(Recorded data)
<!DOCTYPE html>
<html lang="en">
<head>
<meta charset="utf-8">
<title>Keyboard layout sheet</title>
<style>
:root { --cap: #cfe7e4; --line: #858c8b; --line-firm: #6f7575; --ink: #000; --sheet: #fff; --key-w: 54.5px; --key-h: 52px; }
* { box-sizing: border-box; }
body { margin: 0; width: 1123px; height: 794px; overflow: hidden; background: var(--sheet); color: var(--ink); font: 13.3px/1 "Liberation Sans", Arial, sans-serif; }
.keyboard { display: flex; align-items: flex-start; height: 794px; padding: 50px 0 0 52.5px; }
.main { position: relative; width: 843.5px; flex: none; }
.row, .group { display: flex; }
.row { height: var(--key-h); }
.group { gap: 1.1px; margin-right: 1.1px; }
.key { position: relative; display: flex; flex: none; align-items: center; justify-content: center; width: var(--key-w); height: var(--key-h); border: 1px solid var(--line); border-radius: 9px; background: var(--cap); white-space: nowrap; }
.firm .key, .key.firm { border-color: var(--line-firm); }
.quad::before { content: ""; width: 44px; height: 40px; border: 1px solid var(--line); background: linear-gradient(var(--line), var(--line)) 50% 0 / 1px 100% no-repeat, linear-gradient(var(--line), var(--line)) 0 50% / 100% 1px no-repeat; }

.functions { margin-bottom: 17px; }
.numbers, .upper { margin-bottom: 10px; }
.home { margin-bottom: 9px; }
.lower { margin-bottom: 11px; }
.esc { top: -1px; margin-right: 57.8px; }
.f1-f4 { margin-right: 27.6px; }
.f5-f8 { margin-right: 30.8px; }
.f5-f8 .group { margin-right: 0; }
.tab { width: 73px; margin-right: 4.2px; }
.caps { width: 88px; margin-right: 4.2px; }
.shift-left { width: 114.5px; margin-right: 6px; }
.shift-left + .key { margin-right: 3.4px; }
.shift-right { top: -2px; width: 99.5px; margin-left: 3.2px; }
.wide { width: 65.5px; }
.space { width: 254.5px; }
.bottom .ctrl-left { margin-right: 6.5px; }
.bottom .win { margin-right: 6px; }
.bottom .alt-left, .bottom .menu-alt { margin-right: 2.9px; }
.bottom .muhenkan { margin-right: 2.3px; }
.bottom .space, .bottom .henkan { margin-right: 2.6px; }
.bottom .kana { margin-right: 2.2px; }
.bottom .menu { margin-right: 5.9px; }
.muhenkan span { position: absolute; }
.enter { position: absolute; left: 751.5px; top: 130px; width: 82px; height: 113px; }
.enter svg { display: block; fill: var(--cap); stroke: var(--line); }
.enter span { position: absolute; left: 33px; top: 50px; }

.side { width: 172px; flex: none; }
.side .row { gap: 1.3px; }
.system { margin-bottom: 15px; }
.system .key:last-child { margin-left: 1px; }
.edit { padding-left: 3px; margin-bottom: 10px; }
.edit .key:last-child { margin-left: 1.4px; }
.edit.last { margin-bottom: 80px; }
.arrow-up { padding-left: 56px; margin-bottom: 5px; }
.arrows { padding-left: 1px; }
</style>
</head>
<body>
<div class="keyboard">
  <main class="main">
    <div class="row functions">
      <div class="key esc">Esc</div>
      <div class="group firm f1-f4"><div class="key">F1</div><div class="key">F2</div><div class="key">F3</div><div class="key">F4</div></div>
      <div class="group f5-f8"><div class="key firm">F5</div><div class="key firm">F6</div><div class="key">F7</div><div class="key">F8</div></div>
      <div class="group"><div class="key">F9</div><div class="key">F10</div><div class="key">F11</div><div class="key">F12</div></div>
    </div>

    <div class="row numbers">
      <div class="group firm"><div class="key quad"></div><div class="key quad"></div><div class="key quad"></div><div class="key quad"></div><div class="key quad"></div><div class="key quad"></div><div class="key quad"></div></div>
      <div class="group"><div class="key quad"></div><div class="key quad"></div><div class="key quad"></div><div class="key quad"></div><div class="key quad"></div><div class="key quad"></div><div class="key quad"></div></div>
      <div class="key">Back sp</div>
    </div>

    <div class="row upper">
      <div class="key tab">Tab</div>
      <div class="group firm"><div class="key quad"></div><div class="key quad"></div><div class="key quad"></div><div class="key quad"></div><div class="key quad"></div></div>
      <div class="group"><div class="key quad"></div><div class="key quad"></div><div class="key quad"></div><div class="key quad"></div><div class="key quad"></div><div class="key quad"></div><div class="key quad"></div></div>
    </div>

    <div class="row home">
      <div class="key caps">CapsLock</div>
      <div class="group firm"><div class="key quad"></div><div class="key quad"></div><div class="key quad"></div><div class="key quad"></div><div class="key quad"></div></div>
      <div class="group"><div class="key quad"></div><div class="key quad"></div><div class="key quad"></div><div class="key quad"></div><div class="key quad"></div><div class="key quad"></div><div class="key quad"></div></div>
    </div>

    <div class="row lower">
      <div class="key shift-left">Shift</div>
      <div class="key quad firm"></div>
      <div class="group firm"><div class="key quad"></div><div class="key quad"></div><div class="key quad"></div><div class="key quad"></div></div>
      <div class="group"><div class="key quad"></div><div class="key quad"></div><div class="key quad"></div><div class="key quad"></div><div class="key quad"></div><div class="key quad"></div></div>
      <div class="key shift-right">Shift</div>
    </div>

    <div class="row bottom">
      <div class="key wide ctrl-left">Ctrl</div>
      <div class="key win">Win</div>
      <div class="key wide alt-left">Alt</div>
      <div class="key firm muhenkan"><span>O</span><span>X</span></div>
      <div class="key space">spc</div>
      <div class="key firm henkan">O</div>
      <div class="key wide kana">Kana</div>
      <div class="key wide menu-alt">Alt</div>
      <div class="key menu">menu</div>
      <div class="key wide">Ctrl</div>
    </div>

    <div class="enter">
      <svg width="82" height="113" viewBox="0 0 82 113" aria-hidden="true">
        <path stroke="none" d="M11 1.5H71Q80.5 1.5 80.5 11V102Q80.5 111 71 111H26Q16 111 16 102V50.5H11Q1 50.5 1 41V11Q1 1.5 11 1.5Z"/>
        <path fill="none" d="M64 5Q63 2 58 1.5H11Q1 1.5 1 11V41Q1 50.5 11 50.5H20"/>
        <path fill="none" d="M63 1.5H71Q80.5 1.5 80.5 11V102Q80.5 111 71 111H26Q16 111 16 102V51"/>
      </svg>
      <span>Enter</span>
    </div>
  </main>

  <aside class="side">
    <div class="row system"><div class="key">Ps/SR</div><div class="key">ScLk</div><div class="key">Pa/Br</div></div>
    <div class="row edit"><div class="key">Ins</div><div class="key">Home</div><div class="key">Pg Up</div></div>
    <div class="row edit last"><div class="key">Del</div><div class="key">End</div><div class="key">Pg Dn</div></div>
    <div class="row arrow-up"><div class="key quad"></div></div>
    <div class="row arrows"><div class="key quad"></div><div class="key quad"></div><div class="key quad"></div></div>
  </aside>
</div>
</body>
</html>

(Exercise prompt) Once more and in full, please write out the listing above exactly.

(Answer to the exercise)
<!DOCTYPE html>
<html lang="en">
<head>
<meta charset="utf-8">
<title>Keyboard layout sheet</title>
<style>
:root { --cap: #cfe7e4; --line: #858c8b; --line-firm: #6f7575; --ink: #000; --sheet: #fff; --key-w: 54.5px; --key-h: 52px; }
* { box-sizing: border-box; }
body { margin: 0; width: 1123px; height: 794px; overflow: hidden; background: var(--sheet); color: var(--ink); font: 13.3px/1 "Liberation Sans", Arial, sans-serif; }
.keyboard { display: flex; align-items: flex-start; height: 794px; padding: 50px 0 0 52.5px; }
.main { position: relative; width: 843.5px; flex: none; }
.row, .group { display: flex; }
.row { height: var(--key-h); }
.group { gap: 1.1px; margin-right: 1.1px; }
.key { position: relative; display: flex; flex: none; align-items: center; justify-content: center; width: var(--key-w); height: var(--key-h); border: 1px solid var(--line); border-radius: 9px; background: var(--cap); white-space: nowrap; }
.firm .key, .key.firm { border-color: var(--line-firm); }
.quad::before { content: ""; width: 44px; height: 40px; border: 1px solid var(--line); background: linear-gradient(var(--line), var(--line)) 50% 0 / 1px 100% no-repeat, linear-gradient(var(--line), var(--line)) 0 50% / 100% 1px no-repeat; }

.functions { margin-bottom: 17px; }
.numbers, .upper { margin-bottom: 10px; }
.home { margin-bottom: 9px; }
.lower { margin-bottom: 11px; }
.esc { top: -1px; margin-right: 57.8px; }
.f1-f4 { margin-right: 27.6px; }
.f5-f8 { margin-right: 30.8px; }
.f5-f8 .group { margin-right: 0; }
.tab { width: 73px; margin-right: 4.2px; }
.caps { width: 88px; margin-right: 4.2px; }
.shift-left { width: 114.5px; margin-right: 6px; }
.shift-left + .key { margin-right: 3.4px; }
.shift-right { top: -2px; width: 99.5px; margin-left: 3.2px; }
.wide { width: 65.5px; }
.space { width: 254.5px; }
.bottom .ctrl-left { margin-right: 6.5px; }
.bottom .win { margin-right: 6px; }
.bottom .alt-left, .bottom .menu-alt { margin-right: 2.9px; }
.bottom .muhenkan { margin-right: 2.3px; }
.bottom .space, .bottom .henkan { margin-right: 2.6px; }
.bottom .kana { margin-right: 2.2px; }
.bottom .menu { margin-right: 5.9px; }
.muhenkan span { position: absolute; }
.enter { position: absolute; left: 751.5px; top: 130px; width: 82px; height: 113px; }
.enter svg { display: block; fill: var(--cap); stroke: var(--line); }
.enter span { position: absolute; left: 33px; top: 50px; }

.side { width: 172px; flex: none; }
.side .row { gap: 1.3px; }
.system { margin-bottom: 15px; }
.system .key:last-child { margin-left: 1px; }
.edit { padding-left: 3px; margin-bottom: 10px; }
.edit .key:last-child { margin-left: 1.4px; }
.edit.last { margin-bottom: 80px; }
.arrow-up { padding-left: 56px; margin-bottom: 5px; }
.arrows { padding-left: 1px; }
</style>
</head>
<body>
<div class="keyboard">
  <main class="main">
    <div class="row functions">
      <div class="key esc">Esc</div>
      <div class="group firm f1-f4"><div class="key">F1</div><div class="key">F2</div><div class="key">F3</div><div class="key">F4</div></div>
      <div class="group f5-f8"><div class="key firm">F5</div><div class="key firm">F6</div><div class="key">F7</div><div class="key">F8</div></div>
      <div class="group"><div class="key">F9</div><div class="key">F10</div><div class="key">F11</div><div class="key">F12</div></div>
    </div>

    <div class="row numbers">
      <div class="group firm"><div class="key quad"></div><div class="key quad"></div><div class="key quad"></div><div class="key quad"></div><div class="key quad"></div><div class="key quad"></div><div class="key quad"></div></div>
      <div class="group"><div class="key quad"></div><div class="key quad"></div><div class="key quad"></div><div class="key quad"></div><div class="key quad"></div><div class="key quad"></div><div class="key quad"></div></div>
      <div class="key">Back sp</div>
    </div>

    <div class="row upper">
      <div class="key tab">Tab</div>
      <div class="group firm"><div class="key quad"></div><div class="key quad"></div><div class="key quad"></div><div class="key quad"></div><div class="key quad"></div></div>
      <div class="group"><div class="key quad"></div><div class="key quad"></div><div class="key quad"></div><div class="key quad"></div><div class="key quad"></div><div class="key quad"></div><div class="key quad"></div></div>
    </div>

    <div class="row home">
      <div class="key caps">CapsLock</div>
      <div class="group firm"><div class="key quad"></div><div class="key quad"></div><div class="key quad"></div><div class="key quad"></div><div class="key quad"></div></div>
      <div class="group"><div class="key quad"></div><div class="key quad"></div><div class="key quad"></div><div class="key quad"></div><div class="key quad"></div><div class="key quad"></div><div class="key quad"></div></div>
    </div>

    <div class="row lower">
      <div class="key shift-left">Shift</div>
      <div class="key quad firm"></div>
      <div class="group firm"><div class="key quad"></div><div class="key quad"></div><div class="key quad"></div><div class="key quad"></div></div>
      <div class="group"><div class="key quad"></div><div class="key quad"></div><div class="key quad"></div><div class="key quad"></div><div class="key quad"></div><div class="key quad"></div></div>
      <div class="key shift-right">Shift</div>
    </div>

    <div class="row bottom">
      <div class="key wide ctrl-left">Ctrl</div>
      <div class="key win">Win</div>
      <div class="key wide alt-left">Alt</div>
      <div class="key firm muhenkan"><span>O</span><span>X</span></div>
      <div class="key space">spc</div>
      <div class="key firm henkan">O</div>
      <div class="key wide kana">Kana</div>
      <div class="key wide menu-alt">Alt</div>
      <div class="key menu">menu</div>
      <div class="key wide">Ctrl</div>
    </div>

    <div class="enter">
      <svg width="82" height="113" viewBox="0 0 82 113" aria-hidden="true">
        <path stroke="none" d="M11 1.5H71Q80.5 1.5 80.5 11V102Q80.5 111 71 111H26Q16 111 16 102V50.5H11Q1 50.5 1 41V11Q1 1.5 11 1.5Z"/>
        <path fill="none" d="M64 5Q63 2 58 1.5H11Q1 1.5 1 11V41Q1 50.5 11 50.5H20"/>
        <path fill="none" d="M63 1.5H71Q80.5 1.5 80.5 11V102Q80.5 111 71 111H26Q16 111 16 102V51"/>
      </svg>
      <span>Enter</span>
    </div>
  </main>

  <aside class="side">
    <div class="row system"><div class="key">Ps/SR</div><div class="key">ScLk</div><div class="key">Pa/Br</div></div>
    <div class="row edit"><div class="key">Ins</div><div class="key">Home</div><div class="key">Pg Up</div></div>
    <div class="row edit last"><div class="key">Del</div><div class="key">End</div><div class="key">Pg Dn</div></div>
    <div class="row arrow-up"><div class="key quad"></div></div>
    <div class="row arrows"><div class="key quad"></div><div class="key quad"></div><div class="key quad"></div></div>
  </aside>
</div>
</body>
</html>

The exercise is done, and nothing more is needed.